Although Mexican aerospace industry exports accounted for only two percent of the country’s total external sales in 2013, industry insiders foresee continued growth in this sector for years to come. At the close of 2013, according to data published by Mexico’s National Aerospace Industry Federation, (FEMIA), Mexican aerospace industry manufacturers numbered two hundred and seventy at the end of the calendar year. Although companies involved in producing goods for aviation end uses could be found in eighteen of the Republic’s thirty-one states, and its Federal District, the five entities with the largest concentration of aerospace industry activity are:

  • Baja California with 58 firms;
  • Sonora with 48 manufacturers;
  • Queretaro with 38 companies;
  • Nuevo Leon with 30 aerospace suppliers;
  • Chihuahua with 30 firms.

Despite comprising only a small percentage of the country’s overall export manufactures, the dollar value of goods produced and sent overseas by Mexican aerospace industry producers in 2013 totaled US $3.2 billion.
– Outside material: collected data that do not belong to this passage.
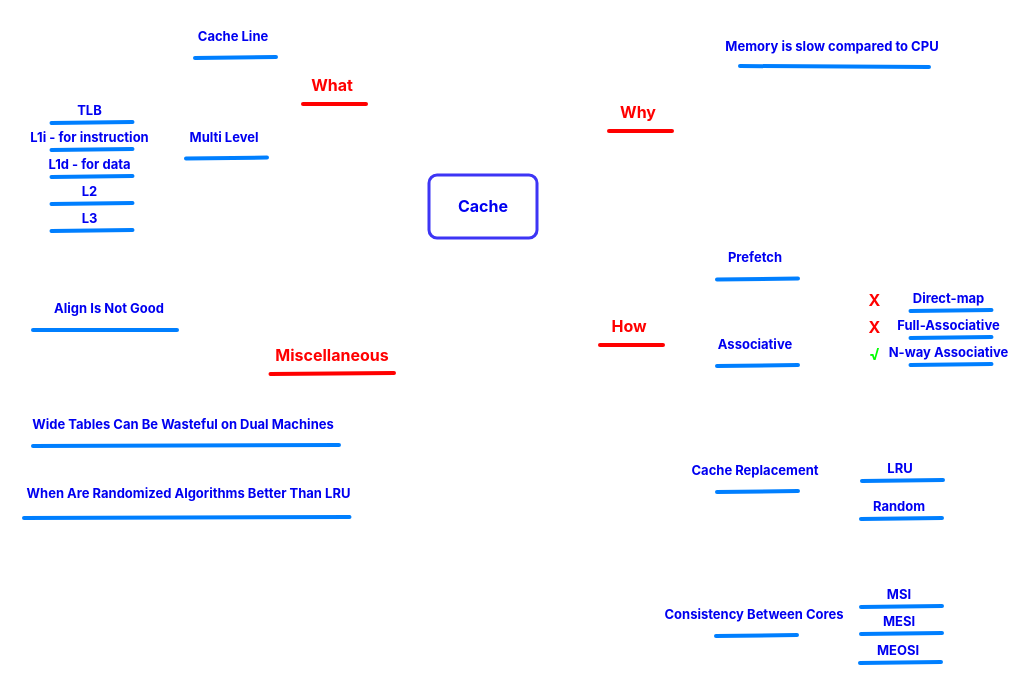
<!DOCTYPE html>
<html lang="en">
<head>
<meta charset="utf-8">
<title>Cache mind map</title>
<style>
:root {
  --paper: #ffffff;
  --text: #0000f0;
  --branch: #ff0000;
  --line: #007fff;
  --frame: #3d35f5;
  --yes: #00ff00;
  --no: #ff0000;
}
* { box-sizing: border-box; margin: 0; padding: 0; }
html, body { width: 1025px; height: 687px; overflow: hidden; background: var(--paper); }
.map {
  position: relative;
  width: 1025px;
  height: 687px;
  overflow: hidden;
  color: var(--text);
  font: 700 13px/20px Inter, "Open Sans", sans-serif;
}
.node {
  position: absolute;
  left: var(--x);
  top: var(--y);
  transform: translate(-50%, -50%);
  white-space: nowrap;
  font-size: 13px;
}
.root, .branch, .mark { font-size: 16px; }
.branch { color: var(--branch); }
.no { color: var(--no); }
.yes { color: var(--yes); }
.strokes { position: absolute; left: 0; top: 0; fill: none; stroke-width: 4; stroke-linecap: round; }
.topic-lines { stroke: var(--line); }
.branch-lines { stroke: var(--branch); }
.root-frame { stroke: var(--frame); stroke-width: 3; }
</style>
</head>
<body>
<main class="map">
  <svg class="strokes" width="1025" height="687" viewBox="0 0 1025 687" aria-hidden="true">
    <defs>
      <path id="short" d="M0 1L81 0"/>
      <path id="head" d="M0 0H63"/>
    </defs>
    <rect class="root-frame" x="429" y="175" width="108" height="63" rx="8"/>
    <g class="branch-lines">
      <use href="#head" x="303" y="104"/>
      <use href="#head" x="609" y="131"/>
      <use href="#head" x="600" y="345"/>
      <path d="M270.5 374L394 373"/>
    </g>
    <g class="topic-lines">
      <use href="#short" x="195" y="57"/>
      <use href="#short" x="186" y="157.5"/>
      <use href="#short" x="51.5" y="122"/>
      <use href="#short" x="51.5" y="149"/>
      <use href="#short" x="51.5" y="176"/>
      <use href="#short" x="51.5" y="203"/>
      <use href="#short" x="51.5" y="230"/>
      <path d="M740 66L929 67"/>
      <use href="#short" x="717" y="278.5"/>
      <use href="#short" x="717" y="365"/>
      <use href="#short" x="910.5" y="310"/>
      <use href="#short" x="910.5" y="337"/>
      <use href="#short" x="910.5" y="364"/>
      <use href="#short" x="717" y="491"/>
      <use href="#short" x="862" y="480"/>
      <use href="#short" x="861" y="518"/>
      <use href="#short" x="716" y="635"/>
      <use href="#short" x="861" y="606"/>
      <use href="#short" x="861" y="633"/>
      <use href="#short" x="860" y="662"/>
      <path d="M33 330H177"/>
      <path d="M33 446L339 445"/>
      <path d="M24 518L349.5 517"/>
    </g>
  </svg>

  <h1 class="node root" style="--x:483px;--y:206px">Cache</h1>

  <section aria-label="What">
    <h2 class="node branch" style="--x:332px;--y:85px">What</h2>
    <h3 class="node" style="--x:233px;--y:36px">Cache Line</h3>
    <h3 class="node" style="--x:224px;--y:137px">Multi Level</h3>
    <p class="node" style="--x:89.5px;--y:110px">TLB</p>
    <p class="node" style="--x:89.5px;--y:137px">L1i - for instruction</p>
    <p class="node" style="--x:89.5px;--y:164px">L1d - for data</p>
    <p class="node" style="--x:89.5px;--y:191px">L2</p>
    <p class="node" style="--x:89.5px;--y:218px">L3</p>
  </section>

  <section aria-label="Why">
    <h2 class="node branch" style="--x:638px;--y:112px">Why</h2>
    <h3 class="node" style="--x:832px;--y:46px">Memory is slow compared to CPU</h3>
  </section>

  <section aria-label="How">
    <h2 class="node branch" style="--x:629px;--y:326px">How</h2>
    <h3 class="node" style="--x:755px;--y:257px">Prefetch</h3>
    <h3 class="node" style="--x:755px;--y:344px">Associative</h3>
    <span class="node mark no" style="--x:874.5px;--y:300px">X</span>
    <p class="node" style="--x:948.5px;--y:298px">Direct-map</p>
    <span class="node mark no" style="--x:874.5px;--y:327px">X</span>
    <p class="node" style="--x:948.5px;--y:325px">Full-Associative</p>
    <span class="node mark yes" style="--x:874.5px;--y:354px">√</span>
    <p class="node" style="--x:948.5px;--y:352px">N-way Associative</p>
    <h3 class="node" style="--x:755px;--y:470px">Cache Replacement</h3>
    <p class="node" style="--x:900px;--y:468px">LRU</p>
    <p class="node" style="--x:899px;--y:506px">Random</p>
    <h3 class="node" style="--x:754px;--y:614px">Consistency Between Cores</h3>
    <p class="node" style="--x:899px;--y:594px">MSI</p>
    <p class="node" style="--x:899px;--y:621px">MESI</p>
    <p class="node" style="--x:898px;--y:650px">MEOSI</p>
  </section>

  <section aria-label="Miscellaneous">
    <h2 class="node branch" style="--x:332px;--y:355px">Miscellaneous</h2>
    <h3 class="node" style="--x:109px;--y:308px">Align Is Not Good</h3>
    <h3 class="node" style="--x:183px;--y:424px">Wide Tables Can Be Wasteful on Dual Machines</h3>
    <h3 class="node" style="--x:188.5px;--y:493px">When Are Randomized Algorithms Better Than LRU</h3>
  </section>
</main>
</body>
</html>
The principal draw for the industry’s manufacturers to set up shop in Mexico is its advantageous overhead and salary structure. According to the 2014 edition of KPMG’s, Competive Alternatives, the global consulting firm’s annual guide to international business costs, Mexican aerospace industry manufacturers typically achieve a cost advantage of up to thirty-three percent when compared to companies in the industry that are operating in the United States, or in Europe.

In the last ten years, Mexico has risen to become the fifteenth most prodigious manufacturer for world aerospace industry customers.  In additon to attracting manufacturers known worldwide, such as Bombardier, Beechcraft, Eurocopter, Honeywell and others, many of the suppliers to these bigger companies have followed their migratory path creating thousands of jobs for the country’s laborers.

As a response to growth in the Mexican aerospace industry, the demand for workers that possess the skills required to make aerospace parts that meet exacting international standards has increased exponentially. Mexico has, thus far, responded well to the challenge of creating a skilled workforce in that there are, at present, fifty-two aerospace industry related courses of study offered in twenty-one of the country’s institutions of higher learning. Queretaro, in particular, has operated a university specifically dedicated to providing its workforce the knowledge and skills needed to succeed in the Mexican aerospace industry since 2007. In addition to manufacturing, companies are gradually becoming involved in conducting industry research on Mexican soil. Honeywell, for example operates a research facility in the border city of Mexicali, Baja California.